    Since the general slant of HuffPo is a self righteous rich white liberal rage against the Cul de Sac smash the capitalist machine but give me a free iPad give me a bailout because I can't afford the school loan for my $250,000 MFA in post modern lesbian Marxist fiction I just love it that they're mad they're not getting paid MONEY for their ravings.

    You can't make this stuff up.

  • Re:Arianna (Score:5, Insightful)

    by squiggleslash ( 241428 ) on Saturday March 31, 2012 @10:24PM (#39538261) Homepage Journal

    First of all, it's not over.

    Second: pretty much the vast majority of legal experts said that it seemed unlikely the bill was unconstitutional. That's was reflected in the bulk of media reporting.

    Third: Chris Matthews spent the entire Clinton Presidency slamming him, and voted for Bush in 2000 and 2004. While rightists may have convinced themselves he's liberal because of his vote for Obama in 2008 - who, remember, stood as a post partisan figure, and who indeed has a bi-partisan cabinet - doesn't make him representive of any "liberal agenda".

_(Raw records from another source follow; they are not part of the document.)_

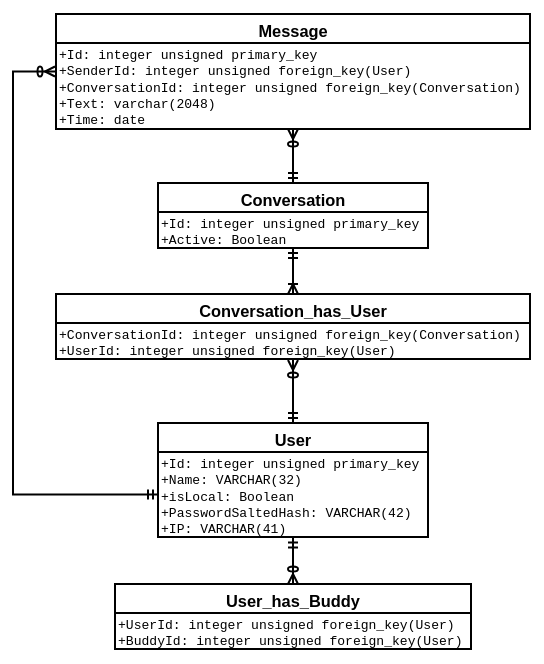
<!DOCTYPE html>
<html lang="en">
<head>
<meta charset="utf-8">
<title>Messaging entity relationship diagram</title>
<style>
:root { --ink: #000; --paper: #fff; }
* { box-sizing: border-box; margin: 0; padding: 0; }
html, body { width: 544px; height: 664px; overflow: hidden; background: var(--paper); }
.diagram { position: relative; width: 544px; height: 664px; color: var(--ink); }
.relations { position: absolute; left: 0; top: 0; fill: none; stroke: var(--ink); stroke-width: 2; }
.entity { position: absolute; border: 2px solid var(--ink); background: var(--paper); }
.entity h2 {
  height: 29px; padding-top: 6px; border-bottom: 2px solid var(--ink);
  font: bold 16.4px/21px "Liberation Sans", Arial, sans-serif; text-align: center;
}
.entity ul {
  list-style: none; padding: 4px 0 0 2px; white-space: nowrap;
  font: 13.05px/16.3px "Liberation Mono", "Courier New", monospace;
}
.message { left: 55px; top: 13px; width: 476px; height: 117px; }
.conversation { left: 157px; top: 182px; width: 272px; height: 67px; }
.membership { left: 55px; top: 293px; width: 476px; height: 67px; }
.user { left: 157px; top: 422px; width: 272px; height: 116px; }
.buddy { left: 114px; top: 583px; width: 358px; height: 67px; }
</style>
</head>
<body>
<main class="diagram">
  <svg class="relations" width="544" height="664" viewBox="0 0 544 664" aria-hidden="true">
    <defs>
      <!-- Each end is drawn downwards from an entity edge at 0,0 -->
      <g id="exactly-one"><path d="M-5 5H5M-5 10H5"/></g>
      <g id="zero-or-many"><path d="M-5 0L0 10L5 0"/><ellipse cy="15" rx="5" ry="2.5"/></g>
      <g id="one-or-many"><path d="M-5 0L0 10L5 0M-5 10H5"/></g>
    </defs>
    <g class="message-conversation">
      <path d="M293 129V183"/>
      <use href="#zero-or-many" x="293" y="129"/>
      <use href="#exactly-one" transform="translate(293 183) scale(1 -1)"/>
    </g>
    <g class="conversation-membership">
      <path d="M293 248V294"/>
      <use href="#exactly-one" x="293" y="248"/>
      <use href="#one-or-many" transform="translate(293 294) scale(1 -1)"/>
    </g>
    <g class="membership-user">
      <path d="M293 360V423"/>
      <use href="#zero-or-many" x="293" y="360"/>
      <use href="#exactly-one" transform="translate(293 423) scale(1 -1)"/>
    </g>
    <g class="user-buddy">
      <path d="M293 537V584"/>
      <use href="#exactly-one" x="293" y="537.5"/>
      <use href="#zero-or-many" transform="translate(293 584) scale(1 -1)"/>
    </g>
    <g class="message-sender">
      <path d="M56 71.5H13V494.5H158"/>
      <use href="#zero-or-many" transform="translate(55 71.5) rotate(90)"/>
      <use href="#exactly-one" transform="translate(158 494.5) rotate(90)"/>
    </g>
  </svg>

  <section class="entity message">
    <h2>Message</h2>
    <ul>
      <li>+Id: integer unsigned primary_key</li>
      <li>+SenderId: integer unsigned foreign_key(User)</li>
      <li>+ConversationId: integer unsigned foreign_key(Conversation)</li>
      <li>+Text: varchar(2048)</li>
      <li>+Time: date</li>
    </ul>
  </section>

  <section class="entity conversation">
    <h2>Conversation</h2>
    <ul>
      <li>+Id: integer unsigned primary_key</li>
      <li>+Active: Boolean</li>
    </ul>
  </section>

  <section class="entity membership">
    <h2>Conversation_has_User</h2>
    <ul>
      <li>+ConversationId: integer unsigned foreign_key(Conversation)</li>
      <li>+UserId: integer unsigned foreign_key(User)</li>
    </ul>
  </section>

  <section class="entity user">
    <h2>User</h2>
    <ul>
      <li>+Id: integer unsigned primary_key</li>
      <li>+Name: VARCHAR(32)</li>
      <li>+isLocal: Boolean</li>
      <li>+PasswordSaltedHash: VARCHAR(42)</li>
      <li>+IP: VARCHAR(41)</li>
    </ul>
  </section>

  <section class="entity buddy">
    <h2>User_has_Buddy</h2>
    <ul>
      <li>+UserId: integer unsigned foreign_key(User)</li>
      <li>+BuddyId: integer unsigned foreign_key(User)</li>
    </ul>
  </section>
</main>
</body>
</html>
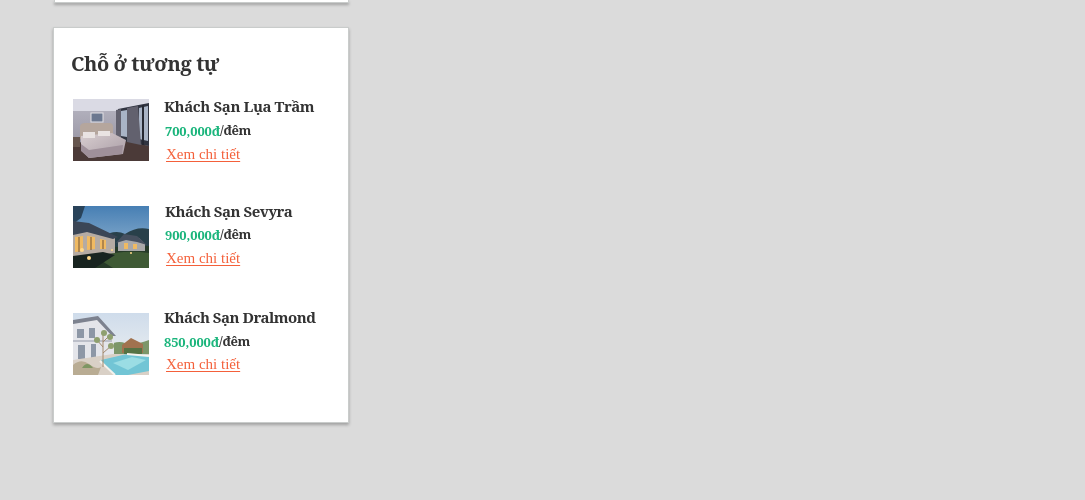
<!DOCTYPE html>
<html lang="vi">
<head>
<meta charset="utf-8">
<title>Chỗ ở tương tự</title>
<style>
:root {
  --page: #dbdbdb;
  --card: #ffffff;
  --edge: #c9cccb;
  --shade: rgba(0, 0, 0, .27);
  --ink: #333333;
  --price: #1bb57c;
  --link: #f4603a;
}
* { box-sizing: border-box; margin: 0; padding: 0; }
body {
  width: 1085px;
  height: 500px;
  overflow: hidden;
  background: var(--page);
  color: var(--ink);
  font-family: "Noto Serif", serif;
}
.sidebar {
  width: 296px;
  margin-left: 53px;
  display: flex;
  flex-direction: column;
  gap: 24px;
}
.card {
  background: var(--card);
  border: 1px solid var(--edge);
  box-shadow: 0 2px 3px var(--shade);
}
.previous { height: 3px; margin-left: 1px; border-top: 0; }
.similar { height: 396px; padding: 22px 0 0 17px; }
.similar h2 {
  font-size: 20px;
  font-weight: 600;
  line-height: 28px;
  letter-spacing: -.4px;
  white-space: nowrap;
}
.stays {
  list-style: none;
  margin: 21px 0 0 2px;
  display: grid;
  grid-template-rows: repeat(3, 62px);
  row-gap: 45px;
}
.stay {
  display: grid;
  grid-template-columns: 76px 1fr;
  column-gap: 15px;
  align-items: start;
}
.photo { display: block; width: 76px; height: 62px; }
.details {
  display: grid;
  grid-template-rows: 25px 23px 24px;
  margin-top: -5px;
  line-height: 24px;
  white-space: nowrap;
}
.details h3 { font-size: 15px; font-weight: 600; line-height: 24px; letter-spacing: -.5px; }
.first h3 { font-weight: 700; letter-spacing: -.4px; }
.second .details { margin-top: -7px; grid-template-rows: 24px 23px 24px; }
.second h3 { padding-left: 1px; }
.third .details { margin-top: -8px; grid-template-rows: 25px 22px 24px; }
.price { display: flex; padding-left: 1px; font-size: 13px; }
.third .price { padding-left: 0; }
.amount { color: var(--price); font-weight: 700; letter-spacing: -.1px; }
.night { font-weight: 600; letter-spacing: -.4px; margin-top: -1px; }
.more {
  justify-self: start;
  margin-left: 2px;
  color: var(--link);
  font: 15px/24px "Liberation Serif", serif;
  text-decoration: underline;
  text-decoration-thickness: 1px;
  text-underline-offset: 2px;
}
</style>
</head>
<body>
<aside class="sidebar">
  <div class="card previous"></div>
  <section class="card similar">
    <h2>Chỗ ở tương tự</h2>
    <ul class="stays">
      <li class="stay first">
        <svg class="photo" viewBox="0 0 76 62" role="img" aria-label="Phòng ngủ với giường đôi, rèm xám và sàn gỗ">
          <defs>
            <linearGradient id="wall" x2="0" y2="1"><stop stop-color="#b9b8c4"/><stop offset="1" stop-color="#8d8998"/></linearGradient>
            <linearGradient id="bedding" x2="1" y2="1"><stop stop-color="#d8ced0"/><stop offset="1" stop-color="#a89ba4"/></linearGradient>
          </defs>
          <rect width="76" height="62" fill="url(#wall)"/>
          <path d="M0 0H76V5L44 12H0Z" fill="#dadae4"/>
          <path d="M0 44L46 40L76 47V62H0Z" fill="#4b3a38"/>
          <rect x="18" y="14" width="12" height="9" fill="#6c7890" stroke="#e3e2e6"/>
          <path d="M45 10L76 4V47L46 41Z" fill="#303440"/>
          <path d="M48 12L54 11V38L48 37ZM66 9L75 7V42L66 40Z" fill="#a9b4c6"/>
          <path d="M43 11L48 10V41H43ZM54 9L65 7L68 46L54 43Z" fill="#62616e"/>
          <path d="M70 6V46" stroke="#252832" stroke-width="2"/>
          <path d="M7 27Q8 24 12 24H36Q40 24 40 28V40H7Z" fill="#b5a69d"/>
          <path d="M8 37L39 34L53 41L50 55L16 59L8 51Z" fill="url(#bedding)"/>
          <path d="M10 33H22V39H10ZM25 32H37V37H25Z" fill="#e9e3e2"/>
          <path d="M8 45L16 51L50 46L49 55L16 59L8 52Z" fill="#9f909a"/>
          <rect y="38" width="7" height="10" fill="#66564f"/>
        </svg>
        <div class="details">
          <h3>Khách Sạn Lụa Trầm</h3>
          <p class="price"><span class="amount">700,000đ</span><span class="night">/đêm</span></p>
          <a class="more" href="#">Xem chi tiết</a>
        </div>
      </li>
      <li class="stay second">
        <svg class="photo" viewBox="0 0 76 62" role="img" aria-label="Biệt thự sáng đèn trong vườn lúc chạng vạng">
          <defs>
            <linearGradient id="dusk" x2="0" y2="1"><stop stop-color="#477fb4"/><stop offset="1" stop-color="#a6c2d8"/></linearGradient>
          </defs>
          <rect width="76" height="62" fill="url(#dusk)"/>
          <path d="M0 0H12L8 12L0 18Z" fill="#29435a"/>
          <path d="M28 31Q42 23 52 28Q64 20 76 23V46H28Z" fill="#28404a"/>
          <path d="M0 42L76 40V62H0Z" fill="#263a28"/>
          <path d="M24 52Q46 43 76 47V62H40Z" fill="#3f5a35"/>
          <path d="M0 24L13 22L42 31V47L0 52Z" fill="#b5aba3"/>
          <path d="M0 15L16 17L45 31L40 33L14 26L0 29Z" fill="#3b4656"/>
          <path d="M45 36L51 30L66 32L72 38V45H45Z" fill="#a9a8a9"/>
          <path d="M43 37L51 28L64 30L74 39L64 36L53 34Z" fill="#46505f"/>
          <path d="M2 31L10 30V45L2 46ZM14 30L22 31V43L14 44ZM27 33L33 34V43H27ZM51 37H55V43H51ZM60 38H64V43H60Z" fill="#f0ba62"/>
          <path d="M6 31V46M18 31V44M30 34V43" stroke="#725235"/>
          <path d="M0 50L30 46L42 49L22 62H0Z" fill="#182420"/>
          <g fill="#ffd98a"><circle cx="9" cy="44" r="2"/><circle cx="16" cy="52" r="2"/><circle cx="39" cy="44" r="1"/><circle cx="58" cy="47" r="1"/></g>
        </svg>
        <div class="details">
          <h3>Khách Sạn Sevyra</h3>
          <p class="price"><span class="amount">900,000đ</span><span class="night">/đêm</span></p>
          <a class="more" href="#">Xem chi tiết</a>
        </div>
      </li>
      <li class="stay third">
        <svg class="photo" viewBox="0 0 76 62" role="img" aria-label="Nhà trắng bên hồ bơi xanh và cây cảnh">
          <defs>
            <linearGradient id="day" x2="0" y2="1"><stop stop-color="#cfdceb"/><stop offset="1" stop-color="#f1f2f1"/></linearGradient>
          </defs>
          <rect width="76" height="62" fill="url(#day)"/>
          <path d="M34 33Q44 27 52 30T76 27V44H34Z" fill="#7c9669"/>
          <path d="M49 32L58 25L70 31V40H49Z" fill="#a1724f"/>
          <path d="M51 35H69V42H51Z" fill="#567345"/>
          <path d="M0 8L25 4L41 23V46L0 49Z" fill="#e4e5ea"/>
          <path d="M0 7L25 3L43 23L39 23L24 7L0 11Z" fill="#7d828f"/>
          <path d="M4 16H11V25H4ZM16 15H22V25H16ZM5 32H12V46H5ZM18 31H23V45H18Z" fill="#8d97a6"/>
          <path d="M0 28H39" stroke="#bcbfc9" stroke-width="2"/>
          <path d="M0 47L40 41H76V62H0Z" fill="#d9d0c6"/>
          <path d="M28 47L54 41L76 42V58L55 62H41Z" fill="#72c5d5"/>
          <path d="M40 50L59 44L73 47L55 57Z" fill="#9bdde4"/>
          <path d="M27 48L42 62M54 41L76 43" stroke="#f4f2ed" stroke-width="2"/>
          <path d="M30 54V20M30 34L24 27M30 29L37 22M30 40L38 33" fill="none" stroke="#a3896d"/>
          <g fill="#8fa06f"><circle cx="24" cy="27" r="3"/><circle cx="31" cy="20" r="3"/><circle cx="37" cy="24" r="3"/><circle cx="38" cy="33" r="3"/></g>
          <path d="M0 52Q8 45 16 51T28 54L25 62H0Z" fill="#b9ac93"/>
          <path d="M9 55Q14 47 20 55Z" fill="#7e9663"/>
        </svg>
        <div class="details">
          <h3>Khách Sạn Dralmond</h3>
          <p class="price"><span class="amount">850,000đ</span><span class="night">/đêm</span></p>
          <a class="more" href="#">Xem chi tiết</a>
        </div>
      </li>
    </ul>
  </section>
</aside>
</body>
</html>
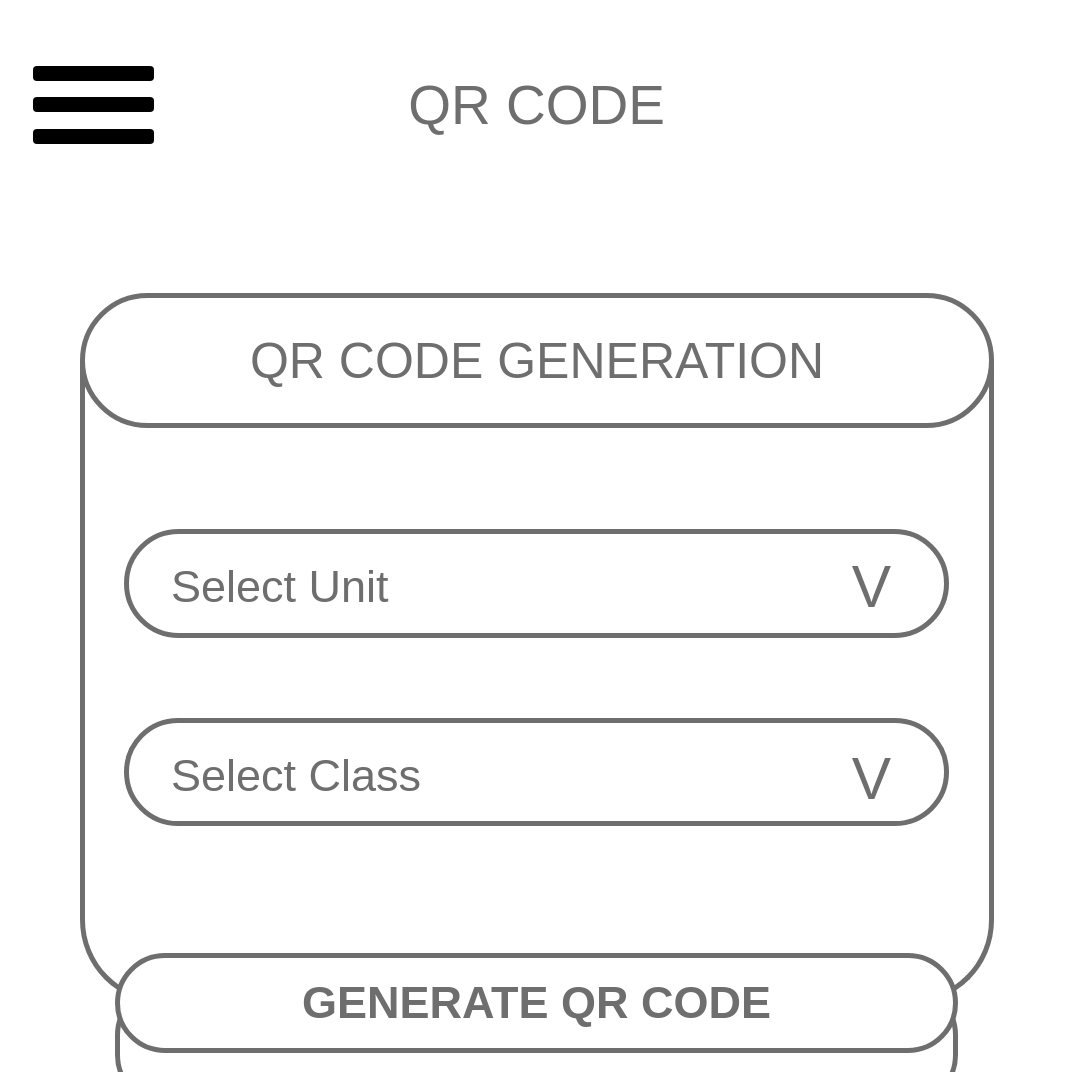
<!DOCTYPE html>
<html lang="en">
<head>
<meta charset="utf-8">
<title>QR Code</title>
<style>
:root {
  --paper: #ffffff;
  --ink: #6e6e6e;
  --menu: #000000;
  --stroke: 5px;
}
* { box-sizing: border-box; margin: 0; }
body {
  width: 1072px;
  height: 1072px;
  overflow: hidden;
  background: var(--paper);
  color: var(--ink);
  font-family: "Liberation Sans", Arial, sans-serif;
}
.screen {
  position: relative;
  width: 1072px;
  height: 1072px;
  overflow: hidden;
}
.top-bar {
  display: grid;
  grid-template-columns: 121px 1fr 121px;
  align-items: center;
  height: 209px;
  padding: 0 32px 0 33px;
}
.menu {
  display: flex;
  flex-direction: column;
  justify-content: space-between;
  height: 78px;
}
.menu span {
  height: 15px;
  border-radius: 4px;
  background: var(--menu);
}
.top-bar h1 {
  font-size: 55px;
  font-weight: 400;
  text-align: center;
}
.pill {
  display: flex;
  align-items: center;
  border: var(--stroke) solid var(--ink);
  border-radius: 68px;
  background: var(--paper);
}
.generator {
  position: absolute;
  left: 80px;
  top: 293px;
  width: 914px;
}
.generator-title {
  position: relative;
  z-index: 1;
  justify-content: center;
  height: 135px;
  font-size: 50px;
  font-weight: 400;
}
.generator-body {
  display: flex;
  flex-direction: column;
  gap: 80px;
  height: 644px;
  margin-top: -68px;
  padding: 169px 40px 0 39px;
  border: solid var(--ink);
  border-width: 0 var(--stroke) var(--stroke);
  border-radius: 0 0 84px 84px;
}
.select {
  flex: none;
  justify-content: space-between;
  width: 825px;
  height: 108.5px;
  padding: 8px 53px 0 42px;
  color: inherit;
  font-size: 45px;
  text-decoration: none;
}
.arrow { font-size: 59px; line-height: 60px; }
.select-class .arrow { padding-top: 6px; }
.result {
  position: absolute;
  left: 115px;
  top: 985px;
  width: 843px;
  height: 120px;
  border: var(--stroke) solid var(--ink);
  border-radius: 50px;
}
.generate {
  position: absolute;
  left: 115px;
  top: 953px;
  justify-content: center;
  width: 843px;
  height: 100px;
  color: inherit;
  font-size: 45px;
  font-weight: 700;
  text-decoration: none;
}
</style>
</head>
<body>
<main class="screen">
  <header class="top-bar">
    <a class="menu" href="#" aria-label="Menu"><span></span><span></span><span></span></a>
    <h1>QR CODE</h1>
  </header>
  <section class="generator">
    <h2 class="pill generator-title">QR CODE GENERATION</h2>
    <div class="generator-body">
      <a class="pill select" href="#"><span>Select Unit</span><span class="arrow">V</span></a>
      <a class="pill select select-class" href="#"><span>Select Class</span><span class="arrow">V</span></a>
    </div>
  </section>
  <div class="result"></div>
  <a class="pill generate" href="#">GENERATE QR CODE</a>
</main>
</body>
</html>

    Finally, Fox lies, almost constantly, and pushes the agenda that it alone is a speaker of truth with the rest of the media being against it and lying. That's why, for example, you saw it pushing the "Zimmerman really did kill Martin in self defense, because, uh, he says so! Yeah! And Martin was clearly suspicious what with him being black in a mixed race neighborhood and stuff!" crap last week. It wasn't that Fox is racist per-se, it's that as the rest of the media was reporting a particular story, it felt it had to posit a contrarian point of view, to advance the idea the rest of the media was always lying.

    Just because Fox might tell you what you want to hear doesn't mean you should trust it. You're being lied to.

  • Re:Arianna (Score:4, Insightful)

    by MaskedSlacker ( 911878 ) on Sunday April 01, 2012 @12:43AM (#39538749)

    Though personally I still think that news are supposed to be neutral, and that the whole idea that a news outfit can have a political slant is a perversion, regardless of the direction

    Historically speaking, you're completely wrong. Bias has been the norm since the invention of the printing press (and with it, newspapers). The idea that newspapers/stations/sites should be neutral is an aberration that was born, and died, in the 20th Century as a result of the sudden scarcity of preferred news media outlets (specifically television/radio licenses in the early decades following the invention of those technologies). Now that scarcity is once again no longer an issue (as it wasn't when print rags were the only option--and note that neutrality was never common in print rags except for the handful of 'national standard' papers), neutrality is no longer valued.

"Remember, extremism in the nondefense of moderation is not a virtue." -- Peter Neumann, about usenet